> [MATERIAL PROVIDED]

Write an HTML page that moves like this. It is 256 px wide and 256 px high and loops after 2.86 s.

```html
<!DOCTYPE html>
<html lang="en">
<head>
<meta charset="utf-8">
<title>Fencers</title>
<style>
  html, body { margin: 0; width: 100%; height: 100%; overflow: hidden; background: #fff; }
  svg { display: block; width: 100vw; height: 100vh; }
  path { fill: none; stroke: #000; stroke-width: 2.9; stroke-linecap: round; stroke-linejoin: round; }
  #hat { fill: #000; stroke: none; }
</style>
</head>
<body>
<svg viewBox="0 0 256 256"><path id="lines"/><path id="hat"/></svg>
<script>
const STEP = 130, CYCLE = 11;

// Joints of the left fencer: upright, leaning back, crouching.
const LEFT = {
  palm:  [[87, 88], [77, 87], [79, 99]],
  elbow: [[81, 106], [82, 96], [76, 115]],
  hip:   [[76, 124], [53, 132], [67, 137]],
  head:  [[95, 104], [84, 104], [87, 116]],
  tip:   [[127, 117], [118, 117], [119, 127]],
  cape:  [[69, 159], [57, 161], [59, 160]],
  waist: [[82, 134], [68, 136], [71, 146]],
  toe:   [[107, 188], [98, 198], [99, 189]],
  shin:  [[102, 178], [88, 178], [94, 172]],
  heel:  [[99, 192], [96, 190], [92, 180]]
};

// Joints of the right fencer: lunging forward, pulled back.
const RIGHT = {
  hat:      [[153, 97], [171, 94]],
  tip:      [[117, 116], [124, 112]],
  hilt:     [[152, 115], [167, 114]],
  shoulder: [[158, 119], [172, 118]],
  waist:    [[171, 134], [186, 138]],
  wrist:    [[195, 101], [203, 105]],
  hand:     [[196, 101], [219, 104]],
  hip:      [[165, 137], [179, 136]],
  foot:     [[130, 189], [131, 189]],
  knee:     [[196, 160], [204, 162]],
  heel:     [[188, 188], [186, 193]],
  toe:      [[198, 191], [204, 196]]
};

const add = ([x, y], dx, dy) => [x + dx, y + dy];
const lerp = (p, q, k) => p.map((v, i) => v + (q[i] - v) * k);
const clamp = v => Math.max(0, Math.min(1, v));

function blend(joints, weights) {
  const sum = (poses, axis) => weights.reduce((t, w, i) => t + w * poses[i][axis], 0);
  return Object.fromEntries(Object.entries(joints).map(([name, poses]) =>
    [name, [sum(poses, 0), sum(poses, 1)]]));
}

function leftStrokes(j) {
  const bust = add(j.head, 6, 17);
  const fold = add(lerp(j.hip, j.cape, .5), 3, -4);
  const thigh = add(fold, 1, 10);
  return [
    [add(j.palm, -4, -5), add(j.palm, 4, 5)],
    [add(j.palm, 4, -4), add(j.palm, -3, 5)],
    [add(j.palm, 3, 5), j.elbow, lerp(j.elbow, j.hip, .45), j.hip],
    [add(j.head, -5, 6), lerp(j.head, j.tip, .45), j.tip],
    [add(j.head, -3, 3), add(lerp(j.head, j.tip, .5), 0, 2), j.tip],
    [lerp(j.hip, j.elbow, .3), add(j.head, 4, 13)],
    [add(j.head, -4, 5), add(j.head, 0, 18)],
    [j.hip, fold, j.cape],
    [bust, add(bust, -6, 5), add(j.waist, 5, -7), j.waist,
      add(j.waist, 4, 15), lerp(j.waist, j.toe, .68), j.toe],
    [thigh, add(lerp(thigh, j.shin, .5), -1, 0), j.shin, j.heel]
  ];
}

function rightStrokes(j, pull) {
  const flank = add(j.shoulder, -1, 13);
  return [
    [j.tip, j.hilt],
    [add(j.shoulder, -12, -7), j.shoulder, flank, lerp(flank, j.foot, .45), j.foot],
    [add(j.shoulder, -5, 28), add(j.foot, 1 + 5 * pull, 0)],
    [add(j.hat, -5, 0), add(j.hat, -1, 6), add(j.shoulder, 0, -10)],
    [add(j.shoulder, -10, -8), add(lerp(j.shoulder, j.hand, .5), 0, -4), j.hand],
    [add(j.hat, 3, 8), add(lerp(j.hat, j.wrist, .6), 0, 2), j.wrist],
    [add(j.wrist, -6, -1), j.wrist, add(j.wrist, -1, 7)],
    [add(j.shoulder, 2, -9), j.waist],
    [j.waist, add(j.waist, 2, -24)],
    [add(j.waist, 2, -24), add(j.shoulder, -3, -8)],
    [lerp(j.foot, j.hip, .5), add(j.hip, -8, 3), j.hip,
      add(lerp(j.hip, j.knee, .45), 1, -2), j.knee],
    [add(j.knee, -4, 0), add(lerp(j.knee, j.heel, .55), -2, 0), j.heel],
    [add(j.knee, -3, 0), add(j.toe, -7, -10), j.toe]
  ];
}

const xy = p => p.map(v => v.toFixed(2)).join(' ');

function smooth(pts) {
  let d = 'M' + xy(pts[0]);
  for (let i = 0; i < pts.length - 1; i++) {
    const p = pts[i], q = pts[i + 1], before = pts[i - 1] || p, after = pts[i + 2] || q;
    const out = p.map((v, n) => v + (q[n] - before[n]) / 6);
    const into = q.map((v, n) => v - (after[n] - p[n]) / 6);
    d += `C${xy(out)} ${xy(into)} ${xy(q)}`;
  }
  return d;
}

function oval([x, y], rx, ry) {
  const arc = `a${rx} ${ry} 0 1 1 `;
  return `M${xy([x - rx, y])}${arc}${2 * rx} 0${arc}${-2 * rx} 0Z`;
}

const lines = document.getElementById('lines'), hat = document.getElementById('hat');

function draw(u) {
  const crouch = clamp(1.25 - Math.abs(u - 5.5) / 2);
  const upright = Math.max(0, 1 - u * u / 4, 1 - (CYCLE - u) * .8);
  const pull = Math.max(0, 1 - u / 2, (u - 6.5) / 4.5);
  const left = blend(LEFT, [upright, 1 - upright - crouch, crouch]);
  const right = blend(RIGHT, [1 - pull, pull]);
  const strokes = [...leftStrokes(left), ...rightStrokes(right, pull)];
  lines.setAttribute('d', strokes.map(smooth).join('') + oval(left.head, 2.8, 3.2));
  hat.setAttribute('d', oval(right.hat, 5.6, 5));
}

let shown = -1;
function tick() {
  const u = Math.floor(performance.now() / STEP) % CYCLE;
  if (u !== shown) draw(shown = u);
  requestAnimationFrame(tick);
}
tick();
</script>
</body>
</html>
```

> [WORK ORDER] Copy each entry exactly.

> [EXERCISE OUTPUT]
Write an HTML page that moves like this. It is 256 px wide and 256 px high and loops after 2.86 s.

```html
<!DOCTYPE html>
<html lang="en">
<head>
<meta charset="utf-8">
<title>Fencers</title>
<style>
  html, body { margin: 0; width: 100%; height: 100%; overflow: hidden; background: #fff; }
  svg { display: block; width: 100vw; height: 100vh; }
  path { fill: none; stroke: #000; stroke-width: 2.9; stroke-linecap: round; stroke-linejoin: round; }
  #hat { fill: #000; stroke: none; }
</style>
</head>
<body>
<svg viewBox="0 0 256 256"><path id="lines"/><path id="hat"/></svg>
<script>
const STEP = 130, CYCLE = 11;

// Joints of the left fencer: upright, leaning back, crouching.
const LEFT = {
  palm:  [[87, 88], [77, 87], [79, 99]],
  elbow: [[81, 106], [82, 96], [76, 115]],
  hip:   [[76, 124], [53, 132], [67, 137]],
  head:  [[95, 104], [84, 104], [87, 116]],
  tip:   [[127, 117], [118, 117], [119, 127]],
  cape:  [[69, 159], [57, 161], [59, 160]],
  waist: [[82, 134], [68, 136], [71, 146]],
  toe:   [[107, 188], [98, 198], [99, 189]],
  shin:  [[102, 178], [88, 178], [94, 172]],
  heel:  [[99, 192], [96, 190], [92, 180]]
};

// Joints of the right fencer: lunging forward, pulled back.
const RIGHT = {
  hat:      [[153, 97], [171, 94]],
  tip:      [[117, 116], [124, 112]],
  hilt:     [[152, 115], [167, 114]],
  shoulder: [[158, 119], [172, 118]],
  waist:    [[171, 134], [186, 138]],
  wrist:    [[195, 101], [203, 105]],
  hand:     [[196, 101], [219, 104]],
  hip:      [[165, 137], [179, 136]],
  foot:     [[130, 189], [131, 189]],
  knee:     [[196, 160], [204, 162]],
  heel:     [[188, 188], [186, 193]],
  toe:      [[198, 191], [204, 196]]
};

const add = ([x, y], dx, dy) => [x + dx, y + dy];
const lerp = (p, q, k) => p.map((v, i) => v + (q[i] - v) * k);
const clamp = v => Math.max(0, Math.min(1, v));

function blend(joints, weights) {
  const sum = (poses, axis) => weights.reduce((t, w, i) => t + w * poses[i][axis], 0);
  return Object.fromEntries(Object.entries(joints).map(([name, poses]) =>
    [name, [sum(poses, 0), sum(poses, 1)]]));
}

function leftStrokes(j) {
  const bust = add(j.head, 6, 17);
  const fold = add(lerp(j.hip, j.cape, .5), 3, -4);
  const thigh = add(fold, 1, 10);
  return [
    [add(j.palm, -4, -5), add(j.palm, 4, 5)],
    [add(j.palm, 4, -4), add(j.palm, -3, 5)],
    [add(j.palm, 3, 5), j.elbow, lerp(j.elbow, j.hip, .45), j.hip],
    [add(j.head, -5, 6), lerp(j.head, j.tip, .45), j.tip],
    [add(j.head, -3, 3), add(lerp(j.head, j.tip, .5), 0, 2), j.tip],
    [lerp(j.hip, j.elbow, .3), add(j.head, 4, 13)],
    [add(j.head, -4, 5), add(j.head, 0, 18)],
    [j.hip, fold, j.cape],
    [bust, add(bust, -6, 5), add(j.waist, 5, -7), j.waist,
      add(j.waist, 4, 15), lerp(j.waist, j.toe, .68), j.toe],
    [thigh, add(lerp(thigh, j.shin, .5), -1, 0), j.shin, j.heel]
  ];
}

function rightStrokes(j, pull) {
  const flank = add(j.shoulder, -1, 13);
  return [
    [j.tip, j.hilt],
    [add(j.shoulder, -12, -7), j.shoulder, flank, lerp(flank, j.foot, .45), j.foot],
    [add(j.shoulder, -5, 28), add(j.foot, 1 + 5 * pull, 0)],
    [add(j.hat, -5, 0), add(j.hat, -1, 6), add(j.shoulder, 0, -10)],
    [add(j.shoulder, -10, -8), add(lerp(j.shoulder, j.hand, .5), 0, -4), j.hand],
    [add(j.hat, 3, 8), add(lerp(j.hat, j.wrist, .6), 0, 2), j.wrist],
    [add(j.wrist, -6, -1), j.wrist, add(j.wrist, -1, 7)],
    [add(j.shoulder, 2, -9), j.waist],
    [j.waist, add(j.waist, 2, -24)],
    [add(j.waist, 2, -24), add(j.shoulder, -3, -8)],
    [lerp(j.foot, j.hip, .5), add(j.hip, -8, 3), j.hip,
      add(lerp(j.hip, j.knee, .45), 1, -2), j.knee],
    [add(j.knee, -4, 0), add(lerp(j.knee, j.heel, .55), -2, 0), j.heel],
    [add(j.knee, -3, 0), add(j.toe, -7, -10), j.toe]
  ];
}

const xy = p => p.map(v => v.toFixed(2)).join(' ');

function smooth(pts) {
  let d = 'M' + xy(pts[0]);
  for (let i = 0; i < pts.length - 1; i++) {
    const p = pts[i], q = pts[i + 1], before = pts[i - 1] || p, after = pts[i + 2] || q;
    const out = p.map((v, n) => v + (q[n] - before[n]) / 6);
    const into = q.map((v, n) => v - (after[n] - p[n]) / 6);
    d += `C${xy(out)} ${xy(into)} ${xy(q)}`;
  }
  return d;
}

function oval([x, y], rx, ry) {
  const arc = `a${rx} ${ry} 0 1 1 `;
  return `M${xy([x - rx, y])}${arc}${2 * rx} 0${arc}${-2 * rx} 0Z`;
}

const lines = document.getElementById('lines'), hat = document.getElementById('hat');

function draw(u) {
  const crouch = clamp(1.25 - Math.abs(u - 5.5) / 2);
  const upright = Math.max(0, 1 - u * u / 4, 1 - (CYCLE - u) * .8);
  const pull = Math.max(0, 1 - u / 2, (u - 6.5) / 4.5);
  const left = blend(LEFT, [upright, 1 - upright - crouch, crouch]);
  const right = blend(RIGHT, [1 - pull, pull]);
  const strokes = [...leftStrokes(left), ...rightStrokes(right, pull)];
  lines.setAttribute('d', strokes.map(smooth).join('') + oval(left.head, 2.8, 3.2));
  hat.setAttribute('d', oval(right.hat, 5.6, 5));
}

let shown = -1;
function tick() {
  const u = Math.floor(performance.now() / STEP) % CYCLE;
  if (u !== shown) draw(shown = u);
  requestAnimationFrame(tick);
}
tick();
</script>
</body>
</html>
```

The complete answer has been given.